INPUT DATA:
== Segment start ==

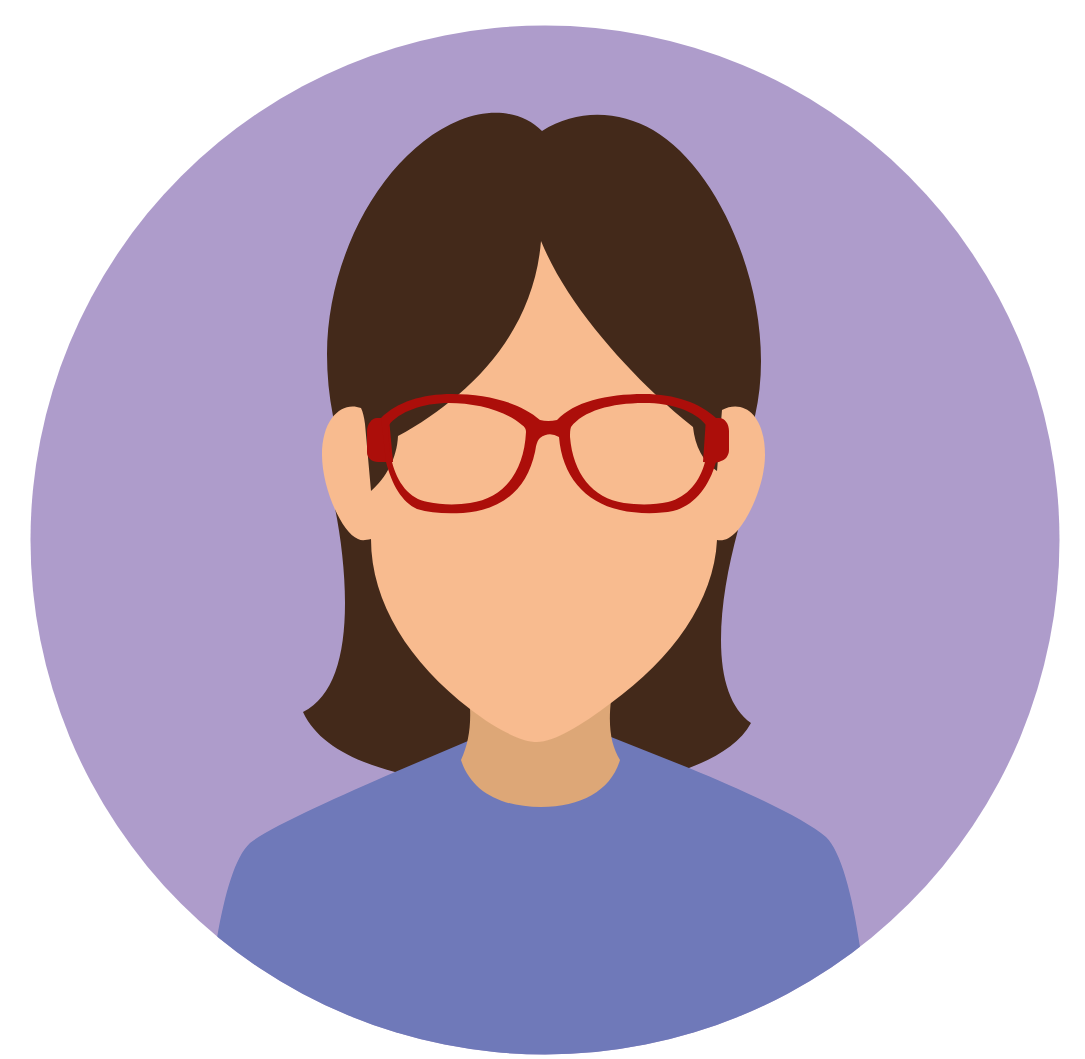
<!DOCTYPE html>
<html lang="en">
<head>
<meta charset="utf-8">
<title>Avatar with red glasses</title>
<style>
:root {
  --paper: #ffffff;
  --backdrop: #ae9ccb;
  --hair: #43291a;
  --skin: #f8bb8f;
  --neck: #dda777;
  --shirt: #6f79b9;
  --glasses: #ac0e0a;
}
html, body { margin: 0; background: var(--paper); overflow: hidden; }
.avatar { display: block; width: 1085px; height: 1059px; }
.backdrop { fill: var(--backdrop); }
.hair { fill: var(--hair); }
.skin { fill: var(--skin); }
.neck { fill: var(--neck); }
.shirt { fill: var(--shirt); }
.temple { fill: var(--glasses); }
.frame { fill: var(--glasses); fill-rule: evenodd; }
</style>
</head>
<body>
<svg class="avatar" viewBox="0 0 1085 1059" role="img" aria-label="Avatar of a woman with brown hair, red glasses and a blue top in a purple circle">
  <defs>
    <clipPath id="badge"><circle cx="545" cy="540" r="514.5"/></clipPath>
  </defs>
  <circle class="backdrop" cx="545" cy="540" r="514.5"/>
  <g clip-path="url(#badge)">
    <path class="hair" d="M542 131C578 108 620 111 653 130C713 165 761 267 761 361C761 380 759 398 755 416L738 530C728 567 721 605 721 640C721 680 731 709 751 723C740 743 718 757 689 768L540 790L395 772C350 760 317 742 303 712C333 697 345 657 345 603C345 572 341 538 335 508L333 416C329 396 327 375 327 354C327 255 384 151 460 120C493 107 523 112 542 131Z"/>
    <path class="shirt" d="M468 741L395 772C340 796 270 827 250 843C235 857 225 893 217 938L200 1059H880L860 947C852 893 841 852 826 837C805 819 750 793 689 768L611 737Z"/>
    <path class="neck" d="M470 700V708C471 728 468 745 461 760C471 791 500 807 541 807C582 807 611 790 620 760C611 745 608 727 611 700Z"/>
    <path class="skin" d="M541 241C536 303 505 355 458 395C440 410 419 425 398 436C397 458 386 478 371 491L365 424C364 417 363 412 361 408C343 401 322 417 322 455C322 487 341 532 358 539C362 541 366 540 371 539C371 603 410 663 470 709C497 730 522 742 537 742C554 742 582 725 611 703C672 659 714 601 717 540C723 541 729 540 738 530C754 510 765 478 765 455C765 414 743 399 722 410L717 471C703 462 695 446 693 427C680 417 668 406 656 395C610 351 564 297 541 241Z"/>
  </g>
  <g class="glasses">
    <path class="temple" d="M389 418H377C372 418 367 424 367 431V452C367 458 372 462 378 462H393Z"/>
    <path class="temple" d="M706 418H719C725 418 729 424 729 431V450C729 456 725 460 721 461C718 463 713 463 703 462Z"/>
    <path class="frame" d="M381 418C397 402 422 394 452 394C488 394 521 403 540 420Q548 422 557 420C574 402 606 394 644 394C675 394 700 403 716 418L716 462C709 487 694 506 673 511C659 514 636 514 620 510C584 502 562 475 559 437Q549 431 540 438C536 442 536 448 535 452C527 489 503 510 463 513C445 514 430 513 417 509C402 502 392 485 386 462ZM389 425C388 435 389 450 392 462C397 482 409 499 428 502C441 505 458 505 470 503C505 498 524 471 526 432C526 429 525 427 522 425C505 410 475 403 449 403C422 403 399 412 389 425ZM571 427C570 430 570 433 570 437C573 473 592 498 624 503C638 505 655 505 668 502C688 497 700 481 705 462C707 449 708 435 706 425C695 411 672 403 644 403C611 403 583 411 571 427Z"/>
  </g>
</svg>
</body>
</html>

== Segment end ==

In the entries above, count each line containing the word "html" and reply with only the count.

4